After living in the region of Antioquia for several months, a weekend in Bogota was refreshing, showing off a different side of life in Colombia. As our first venture to the capital, we took in a variety of experiences while understanding we would be returning for a more in-depth visit. Highlights included restaurants in La Macarena, a bike tour through the old city, and the unique Usaquen market.
We flew direct from Medellin to Bogota on Avianca, and then Latam on the return flight. In October 2016, the flights were about $280,000 COP round trip each. Both flights were delayed a bit, which seemed common. We were able to move to a different flight on Avianca since we didn’t check baggage (important travel tip here: carry only what you need most!
Arriving in Bogota was a simple process. We hopped in a cab outside the airport, and agreed on a price before departing. A one-way fare was around $27,000 COP.
Wanting to be near la Candelaria within a reasonable price range, we chose to stay at Ole Mi Casa Hostal, which had more of an apartment feel than a hostel. We appreciated the quiet, upstairs room which had all the basics we needed. The best part was staying in La Macarena, just walkably north of La Candelaria. This neighborhood carried its own vibe hosting some of the best restaurants.
Get Your Adventure On
One of our first stops was a walk through Carrera 7, a pedestrian street with vendors, performers, etc. We headed straight towards the Gold Museum (free on Sundays or $3,000 COP) to learn about influence of metals throughout the history of Latin America. Check their website for current exhibits.
Our afternoon was set into motion when we joined the group at Bogota Bike Tours (daily 10:30am and 1:30pm $35,000 COP). Our guide took us on a gentle ride through the old city area of La Candeleria and beyond. The tour included a stop at a local market to try typical fruits, a quick lesson in Tejo (like firecracker horseshoe, check out Tejo in Medellin), graffiti stops, passing through quirky museums, and a back tour of coffee production. We pulled back into town around sunset, right when bars and restaurants were beginning to wake up.
In Bogota, we had our choices of markets to wander through on a Sunday morning. We stopped in for a quick browse through the San Alejo Mercado de las Pulgas, located off the main Carrera 7. At this flea market, we noticed a variety of shops with antiques, used clothing, jewelry, and tools.
Outside of the downtown area is the large market in Usaquen. While it contains some flea market items, we mostly enjoyed the local artwork, crafts, and specialty food. We spent the rest of the day wandering through aisles and aisles of unique stalls. Highly recommended!
Another activity near the city is taking the funicular (tram) or teleferico (cable car) up to top of Monserrat. We went the morning before our flight left, which provided a great daytime view. I imagine the sunset would be beautiful from up here as well. Although we took the tram, there is also an option to walk up instead. You may see locals doing this as a type of pilgrimage hike.
Eats and Drinks

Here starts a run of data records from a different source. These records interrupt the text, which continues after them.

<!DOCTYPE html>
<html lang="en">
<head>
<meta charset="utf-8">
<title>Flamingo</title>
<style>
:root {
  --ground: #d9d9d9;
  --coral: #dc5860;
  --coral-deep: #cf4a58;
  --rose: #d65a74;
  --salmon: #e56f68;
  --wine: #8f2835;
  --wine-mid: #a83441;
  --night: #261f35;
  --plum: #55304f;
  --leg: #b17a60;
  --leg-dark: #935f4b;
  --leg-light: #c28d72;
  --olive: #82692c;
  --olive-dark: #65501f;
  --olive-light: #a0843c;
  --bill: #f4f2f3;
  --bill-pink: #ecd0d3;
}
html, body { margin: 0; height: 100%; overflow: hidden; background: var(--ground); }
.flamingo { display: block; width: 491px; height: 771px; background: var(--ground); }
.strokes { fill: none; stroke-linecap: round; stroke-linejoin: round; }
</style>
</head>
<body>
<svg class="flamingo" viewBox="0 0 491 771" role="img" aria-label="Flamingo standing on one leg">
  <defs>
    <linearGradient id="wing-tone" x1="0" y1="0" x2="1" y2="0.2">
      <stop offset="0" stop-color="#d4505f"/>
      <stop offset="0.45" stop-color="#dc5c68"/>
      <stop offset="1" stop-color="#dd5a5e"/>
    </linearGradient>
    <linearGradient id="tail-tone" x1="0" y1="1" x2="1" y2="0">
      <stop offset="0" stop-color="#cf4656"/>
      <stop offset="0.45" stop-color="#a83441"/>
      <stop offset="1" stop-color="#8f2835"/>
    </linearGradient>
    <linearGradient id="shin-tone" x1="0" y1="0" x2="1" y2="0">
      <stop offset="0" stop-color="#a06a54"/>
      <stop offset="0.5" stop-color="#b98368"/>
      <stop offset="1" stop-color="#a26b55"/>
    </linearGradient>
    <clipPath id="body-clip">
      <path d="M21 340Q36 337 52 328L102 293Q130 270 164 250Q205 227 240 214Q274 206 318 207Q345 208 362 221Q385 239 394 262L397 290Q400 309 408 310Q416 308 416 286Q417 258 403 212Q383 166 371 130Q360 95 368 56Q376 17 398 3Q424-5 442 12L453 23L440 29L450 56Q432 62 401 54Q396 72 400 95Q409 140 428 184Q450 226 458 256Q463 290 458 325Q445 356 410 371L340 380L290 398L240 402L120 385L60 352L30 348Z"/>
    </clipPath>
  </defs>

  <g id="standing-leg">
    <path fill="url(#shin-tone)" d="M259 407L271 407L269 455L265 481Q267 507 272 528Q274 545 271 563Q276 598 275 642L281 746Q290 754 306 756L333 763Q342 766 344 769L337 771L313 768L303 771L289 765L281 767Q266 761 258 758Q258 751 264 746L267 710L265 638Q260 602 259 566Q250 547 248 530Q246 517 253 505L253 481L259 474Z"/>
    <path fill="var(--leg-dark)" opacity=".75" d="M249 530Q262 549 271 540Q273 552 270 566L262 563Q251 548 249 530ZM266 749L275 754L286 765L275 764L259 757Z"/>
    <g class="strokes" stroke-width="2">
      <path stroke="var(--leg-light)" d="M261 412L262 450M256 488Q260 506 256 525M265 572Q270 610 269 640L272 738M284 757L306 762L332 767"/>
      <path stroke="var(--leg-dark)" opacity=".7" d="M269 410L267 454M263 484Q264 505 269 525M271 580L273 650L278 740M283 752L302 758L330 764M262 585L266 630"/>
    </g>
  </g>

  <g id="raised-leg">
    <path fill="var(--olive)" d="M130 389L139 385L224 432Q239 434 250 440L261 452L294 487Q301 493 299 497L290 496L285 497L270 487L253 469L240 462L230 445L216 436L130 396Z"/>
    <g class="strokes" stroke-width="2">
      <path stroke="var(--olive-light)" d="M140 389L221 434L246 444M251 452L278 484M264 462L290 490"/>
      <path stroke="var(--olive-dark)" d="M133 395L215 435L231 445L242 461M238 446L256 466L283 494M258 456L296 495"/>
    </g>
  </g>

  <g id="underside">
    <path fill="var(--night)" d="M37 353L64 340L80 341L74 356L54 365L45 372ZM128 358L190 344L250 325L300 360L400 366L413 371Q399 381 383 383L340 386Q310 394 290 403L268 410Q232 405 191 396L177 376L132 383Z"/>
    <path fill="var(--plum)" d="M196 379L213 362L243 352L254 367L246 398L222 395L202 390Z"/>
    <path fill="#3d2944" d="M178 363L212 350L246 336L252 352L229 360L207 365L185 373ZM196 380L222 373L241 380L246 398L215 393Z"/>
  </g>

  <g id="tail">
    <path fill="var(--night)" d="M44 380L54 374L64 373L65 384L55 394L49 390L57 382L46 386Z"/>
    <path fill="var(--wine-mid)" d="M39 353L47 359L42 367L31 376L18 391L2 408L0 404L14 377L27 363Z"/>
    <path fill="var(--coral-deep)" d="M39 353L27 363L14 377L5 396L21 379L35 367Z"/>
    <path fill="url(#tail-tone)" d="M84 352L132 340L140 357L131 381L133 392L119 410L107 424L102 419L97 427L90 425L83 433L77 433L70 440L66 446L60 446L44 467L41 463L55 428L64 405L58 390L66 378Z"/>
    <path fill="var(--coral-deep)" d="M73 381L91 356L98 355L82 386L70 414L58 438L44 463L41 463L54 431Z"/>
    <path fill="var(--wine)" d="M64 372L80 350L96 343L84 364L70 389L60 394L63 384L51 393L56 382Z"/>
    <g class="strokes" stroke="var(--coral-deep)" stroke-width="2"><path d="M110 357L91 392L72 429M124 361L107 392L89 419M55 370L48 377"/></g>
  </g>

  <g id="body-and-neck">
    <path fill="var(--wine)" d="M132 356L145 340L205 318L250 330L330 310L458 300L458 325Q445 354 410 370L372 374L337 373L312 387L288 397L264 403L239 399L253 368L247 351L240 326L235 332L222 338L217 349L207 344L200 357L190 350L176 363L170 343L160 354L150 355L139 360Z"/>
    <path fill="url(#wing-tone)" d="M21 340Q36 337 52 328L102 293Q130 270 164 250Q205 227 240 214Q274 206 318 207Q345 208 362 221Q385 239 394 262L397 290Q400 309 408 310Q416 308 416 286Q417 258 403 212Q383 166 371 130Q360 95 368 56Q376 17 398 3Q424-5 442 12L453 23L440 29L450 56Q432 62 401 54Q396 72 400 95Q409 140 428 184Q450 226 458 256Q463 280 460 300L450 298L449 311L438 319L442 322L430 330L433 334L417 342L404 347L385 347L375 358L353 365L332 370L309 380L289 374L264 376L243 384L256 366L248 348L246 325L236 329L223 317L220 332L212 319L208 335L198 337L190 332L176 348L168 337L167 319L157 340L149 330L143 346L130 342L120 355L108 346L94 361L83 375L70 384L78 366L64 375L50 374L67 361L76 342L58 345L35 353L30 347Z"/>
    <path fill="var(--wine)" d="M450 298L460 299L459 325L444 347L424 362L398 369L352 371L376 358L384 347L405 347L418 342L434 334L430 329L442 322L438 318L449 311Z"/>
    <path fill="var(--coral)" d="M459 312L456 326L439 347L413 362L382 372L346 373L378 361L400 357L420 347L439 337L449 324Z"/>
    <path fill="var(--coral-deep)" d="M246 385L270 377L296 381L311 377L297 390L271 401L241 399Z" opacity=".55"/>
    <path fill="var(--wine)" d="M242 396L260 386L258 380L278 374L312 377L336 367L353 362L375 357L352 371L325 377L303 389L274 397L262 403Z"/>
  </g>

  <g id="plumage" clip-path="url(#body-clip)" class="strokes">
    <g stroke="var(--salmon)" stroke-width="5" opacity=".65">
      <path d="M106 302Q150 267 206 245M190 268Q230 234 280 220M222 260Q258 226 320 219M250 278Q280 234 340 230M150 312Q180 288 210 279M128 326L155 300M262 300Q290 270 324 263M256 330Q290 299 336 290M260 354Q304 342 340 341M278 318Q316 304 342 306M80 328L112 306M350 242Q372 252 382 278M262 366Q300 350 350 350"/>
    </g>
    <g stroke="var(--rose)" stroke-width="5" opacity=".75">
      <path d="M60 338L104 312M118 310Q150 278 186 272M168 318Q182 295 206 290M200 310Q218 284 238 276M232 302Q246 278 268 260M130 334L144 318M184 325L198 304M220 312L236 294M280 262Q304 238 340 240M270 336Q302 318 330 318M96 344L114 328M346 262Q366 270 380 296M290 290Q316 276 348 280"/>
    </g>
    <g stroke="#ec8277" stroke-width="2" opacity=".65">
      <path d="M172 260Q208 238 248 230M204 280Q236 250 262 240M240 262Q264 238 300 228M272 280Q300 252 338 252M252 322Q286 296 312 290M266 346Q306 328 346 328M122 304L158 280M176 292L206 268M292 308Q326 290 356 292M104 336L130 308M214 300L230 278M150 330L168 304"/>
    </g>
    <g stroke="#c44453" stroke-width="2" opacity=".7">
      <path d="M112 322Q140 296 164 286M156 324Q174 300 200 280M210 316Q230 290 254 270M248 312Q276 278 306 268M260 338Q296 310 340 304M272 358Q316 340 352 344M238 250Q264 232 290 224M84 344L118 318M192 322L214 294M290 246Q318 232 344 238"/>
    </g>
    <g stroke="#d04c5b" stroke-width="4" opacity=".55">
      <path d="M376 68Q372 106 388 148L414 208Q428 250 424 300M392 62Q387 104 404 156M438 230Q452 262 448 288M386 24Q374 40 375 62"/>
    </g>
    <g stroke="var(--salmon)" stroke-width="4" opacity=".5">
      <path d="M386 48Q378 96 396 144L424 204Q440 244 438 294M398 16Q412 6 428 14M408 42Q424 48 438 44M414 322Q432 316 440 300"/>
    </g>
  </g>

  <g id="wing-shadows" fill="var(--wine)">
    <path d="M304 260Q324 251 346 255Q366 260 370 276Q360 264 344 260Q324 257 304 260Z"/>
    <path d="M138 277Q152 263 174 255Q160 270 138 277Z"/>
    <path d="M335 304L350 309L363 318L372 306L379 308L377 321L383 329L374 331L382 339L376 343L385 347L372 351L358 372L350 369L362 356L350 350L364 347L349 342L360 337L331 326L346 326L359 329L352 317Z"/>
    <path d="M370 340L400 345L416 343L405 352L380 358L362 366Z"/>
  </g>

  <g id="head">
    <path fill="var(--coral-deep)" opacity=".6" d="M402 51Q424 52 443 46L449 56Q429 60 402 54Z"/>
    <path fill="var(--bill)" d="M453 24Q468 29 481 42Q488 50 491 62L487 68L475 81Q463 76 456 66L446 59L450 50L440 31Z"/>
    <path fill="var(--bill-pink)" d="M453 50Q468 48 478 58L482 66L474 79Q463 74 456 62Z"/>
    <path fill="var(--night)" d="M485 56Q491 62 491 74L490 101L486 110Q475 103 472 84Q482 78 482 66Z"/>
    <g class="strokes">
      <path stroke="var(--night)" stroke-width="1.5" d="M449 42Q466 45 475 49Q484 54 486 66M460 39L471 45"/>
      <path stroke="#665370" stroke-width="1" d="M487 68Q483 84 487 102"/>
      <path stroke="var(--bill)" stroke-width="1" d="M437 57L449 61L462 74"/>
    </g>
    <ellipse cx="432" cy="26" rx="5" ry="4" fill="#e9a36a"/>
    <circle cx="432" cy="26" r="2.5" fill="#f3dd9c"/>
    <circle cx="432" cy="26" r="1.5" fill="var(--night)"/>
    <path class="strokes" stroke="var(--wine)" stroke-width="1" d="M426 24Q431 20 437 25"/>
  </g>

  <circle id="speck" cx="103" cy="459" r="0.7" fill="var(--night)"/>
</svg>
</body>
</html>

As I mentioned, we stuck around La Macarena for most of our meals, unable to stray away from the reliably creative cuisine. At La Taperia, we enjoyed quality sangria with reasonably priced tapas influenced by various regions of Spain. Down the street at Elmat, we sampled tastes of Indian, Mediterranean, and Turkish cuisine. We were surprised at the prices despite the quality of fresh ingredients and original dishes.
Another favorite was Lamonferrina. This unassuming restaurant, with barely a sign in front, could be easily missed. A interesting layout drew us in, as we noticed the kitchen took up the downstairs. We guided ourselves upstairs to the seating area and chose from the menu on the wall. Their homemade Italian food is satisfying and nothing but quality.
If you’re looking to go out, La Candelaria is good for grabbing a cheap local drink and hanging out in a crowd within the plazas. We noticed groups of locals, expats, and tourists around these areas, such as Plaza de Bolivar. We wandered through the popular Chorro de Queveda for a sample of chicha, a fermented corn drink.
We also wandered through the neighborhood Nueva Granada. On Sunday it was quiet, but we found several nice hotels and quiet spots to grab drinks and desert.
For a future trip to Bogota, we would look into doing a day hike with Bogota Bike Tours. We would also check out the recommended Andres Carne de Res, which is supposed to be wild for a night of food, drinking, and dancing. We loved the Usaquen neighborhood and would consider getting a hostel there next time as well.